“The way he runs that ball, he’s still young, like a rookie,” Jackson said. “Fresh legs, very explosive, quick. He’s got agility, makes people miss.”

That’s precisely how Ingram performed as a Heisman Trophy winner in 2009 at Alabama and for eight productive years with the New Orleans Saints. So it comes as no surprise to Jackson that Ingram is running wild in his first season with Baltimore.

“I’ve been seeing him do it since college. That’s why he was the Heisman winner,” Jackson said Wednesday. “He was doing it at the Saints, he’s doing it here. He’s all you want in a back. He can block, do it all.”

Signed as a free agent in March, Ingram has provided the Ravens with a secondary option to Jackson, a budding star who’s proficient with his arm and a threat with his legs.

Ingram leads the NFL with five touchdowns, ranks fifth with 257 yards rushing and already has a pair of 100-yard games. Against Kansas City last week , he averaged 6.4 yards per carry and scored three TDs in a 33-28 defeat.

“I’ve just been able to run,” Ingram said. “They’ve given me some space. I’ve been able to break some tackles and make some things happen.”

When free agency began last March, the Ravens and Ingram made a connection in an instant. Baltimore immediately targeted the physical, 5-foot-9, 210-pound star as an upgrade to the backfield, and Ingram was eager to join a team as the featured back after sharing carries in New Orleans with Alvin Kamara in 2018.

“The Ravens wanted me, I wanted to be here and that’s just kind of how it worked out,” Ingram said.

With Jackson and Ingram leading the way, Baltimore (2-1) owns the NFL’s top-ranked offense and most prolific rushing attack (216.7 yards per game). The Ravens will be counting on more of the same Sunday in an AFC North showdown with Cleveland (1-2), the only other team in the division with a victory.

This is Freddie Kitchens’ first year as Cleveland’s head coach, but he’s well aware of what makes the Ravens tick and how Ingram has fit perfectly into their run-first attack.
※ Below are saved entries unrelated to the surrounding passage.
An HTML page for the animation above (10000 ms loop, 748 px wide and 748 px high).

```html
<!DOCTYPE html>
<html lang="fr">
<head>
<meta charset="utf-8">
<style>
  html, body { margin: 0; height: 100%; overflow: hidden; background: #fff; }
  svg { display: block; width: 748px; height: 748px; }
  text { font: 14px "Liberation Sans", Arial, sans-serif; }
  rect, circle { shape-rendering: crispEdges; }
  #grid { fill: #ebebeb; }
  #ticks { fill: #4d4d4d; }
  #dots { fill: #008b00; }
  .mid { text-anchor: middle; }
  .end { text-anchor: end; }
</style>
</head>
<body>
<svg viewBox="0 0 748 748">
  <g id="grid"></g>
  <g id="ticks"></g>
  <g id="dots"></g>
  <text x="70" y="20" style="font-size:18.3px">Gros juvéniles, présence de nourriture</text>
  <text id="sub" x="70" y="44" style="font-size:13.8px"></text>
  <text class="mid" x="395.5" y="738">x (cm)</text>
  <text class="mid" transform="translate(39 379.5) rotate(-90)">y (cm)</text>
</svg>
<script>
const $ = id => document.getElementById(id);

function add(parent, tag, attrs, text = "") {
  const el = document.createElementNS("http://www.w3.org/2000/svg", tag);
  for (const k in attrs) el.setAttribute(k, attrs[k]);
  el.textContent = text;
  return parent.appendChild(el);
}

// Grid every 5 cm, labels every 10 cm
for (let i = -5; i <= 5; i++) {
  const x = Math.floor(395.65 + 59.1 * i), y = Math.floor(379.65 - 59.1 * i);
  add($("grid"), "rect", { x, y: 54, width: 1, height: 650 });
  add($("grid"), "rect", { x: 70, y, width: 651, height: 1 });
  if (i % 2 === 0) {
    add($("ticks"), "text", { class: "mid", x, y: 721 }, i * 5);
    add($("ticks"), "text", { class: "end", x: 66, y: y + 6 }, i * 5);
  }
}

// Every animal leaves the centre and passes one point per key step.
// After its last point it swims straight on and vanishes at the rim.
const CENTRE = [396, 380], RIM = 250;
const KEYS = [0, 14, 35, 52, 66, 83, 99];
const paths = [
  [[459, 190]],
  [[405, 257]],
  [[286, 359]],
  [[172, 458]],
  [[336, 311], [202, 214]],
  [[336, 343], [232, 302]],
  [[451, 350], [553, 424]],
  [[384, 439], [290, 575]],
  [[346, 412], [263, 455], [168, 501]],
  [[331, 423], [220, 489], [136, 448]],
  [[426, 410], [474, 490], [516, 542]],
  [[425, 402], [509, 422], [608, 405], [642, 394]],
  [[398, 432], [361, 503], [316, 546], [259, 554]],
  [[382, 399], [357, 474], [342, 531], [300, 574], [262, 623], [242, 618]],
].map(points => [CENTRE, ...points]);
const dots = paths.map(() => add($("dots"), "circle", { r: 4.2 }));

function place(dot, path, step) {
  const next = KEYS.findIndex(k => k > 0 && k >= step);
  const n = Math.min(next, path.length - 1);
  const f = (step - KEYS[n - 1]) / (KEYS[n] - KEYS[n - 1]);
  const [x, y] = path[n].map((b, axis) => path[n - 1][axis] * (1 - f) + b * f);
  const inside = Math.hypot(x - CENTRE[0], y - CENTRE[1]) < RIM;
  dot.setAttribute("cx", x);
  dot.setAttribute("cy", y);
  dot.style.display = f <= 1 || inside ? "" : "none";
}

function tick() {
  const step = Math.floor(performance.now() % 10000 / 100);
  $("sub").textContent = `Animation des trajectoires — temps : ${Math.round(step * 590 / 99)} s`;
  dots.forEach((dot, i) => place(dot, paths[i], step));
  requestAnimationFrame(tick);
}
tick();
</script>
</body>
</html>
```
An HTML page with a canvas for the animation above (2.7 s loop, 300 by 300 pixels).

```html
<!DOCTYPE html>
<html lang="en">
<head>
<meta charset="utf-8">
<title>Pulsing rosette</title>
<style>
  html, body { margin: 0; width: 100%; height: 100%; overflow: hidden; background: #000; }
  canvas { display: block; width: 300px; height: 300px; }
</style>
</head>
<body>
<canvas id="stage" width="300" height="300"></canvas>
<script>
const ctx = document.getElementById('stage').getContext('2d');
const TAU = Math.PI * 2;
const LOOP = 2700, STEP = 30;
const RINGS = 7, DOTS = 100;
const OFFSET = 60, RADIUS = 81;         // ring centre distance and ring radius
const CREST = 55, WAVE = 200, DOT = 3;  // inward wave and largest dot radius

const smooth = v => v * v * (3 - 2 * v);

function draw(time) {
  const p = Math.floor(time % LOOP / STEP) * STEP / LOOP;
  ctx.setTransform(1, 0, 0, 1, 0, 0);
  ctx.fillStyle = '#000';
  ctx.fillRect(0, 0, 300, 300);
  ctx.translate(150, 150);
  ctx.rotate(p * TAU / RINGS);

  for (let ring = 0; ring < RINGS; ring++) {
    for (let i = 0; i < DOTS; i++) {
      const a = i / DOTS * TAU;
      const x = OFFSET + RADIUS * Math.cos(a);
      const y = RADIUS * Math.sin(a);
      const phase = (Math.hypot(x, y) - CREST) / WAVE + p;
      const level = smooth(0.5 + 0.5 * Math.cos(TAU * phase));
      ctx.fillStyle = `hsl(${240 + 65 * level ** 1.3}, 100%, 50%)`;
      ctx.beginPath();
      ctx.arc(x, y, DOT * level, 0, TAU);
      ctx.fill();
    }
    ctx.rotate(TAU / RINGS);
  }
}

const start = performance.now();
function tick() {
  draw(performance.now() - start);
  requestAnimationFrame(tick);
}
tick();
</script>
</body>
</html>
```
“It will be a physical game. They always try to create that,” Kitchens said. “Everything kind of runs through (Jackson) and Mark. Mark has stepped right in and kind of takes on our mantra of being physical. He is downhill, physical-type runner that can make you miss in space, so we have our work cut out for us defensively.”

Being a physical running back means blasting through the initial defender as if he wasn’t even there. Asked his mindset at first contact, Ingram replied, “Just to keep going.”

When it comes to hitting or getting hit, Ingram insists upon being the one to dole out the punishment.

“Since Little League, you never want to let the first guy tackle you,” he said. “Creating extra yardage, that’s what you have to do as a running back.”

The 29-year-old Ingram is older than most of his teammates and has seven years on Jackson. So while the quarterback provides a measure of leadership in the locker room, Ingram is the one who speaks from experience.

“I had high expectations for Mark coming in. He was a target for us in free agency and he decided to be here,” coach John Harbaugh said. “He’s done the job. Not just how he’s playing, but he’s also doing it as a leader and a mentor. He shows guys how hard and physical you can play.”

Armed with a three-year contract, Ingram is just getting started.

“I feel like I have a lot more in the tank,” he said. “So I have to continue to improve and do better. I’m not being satisfied or complacent.”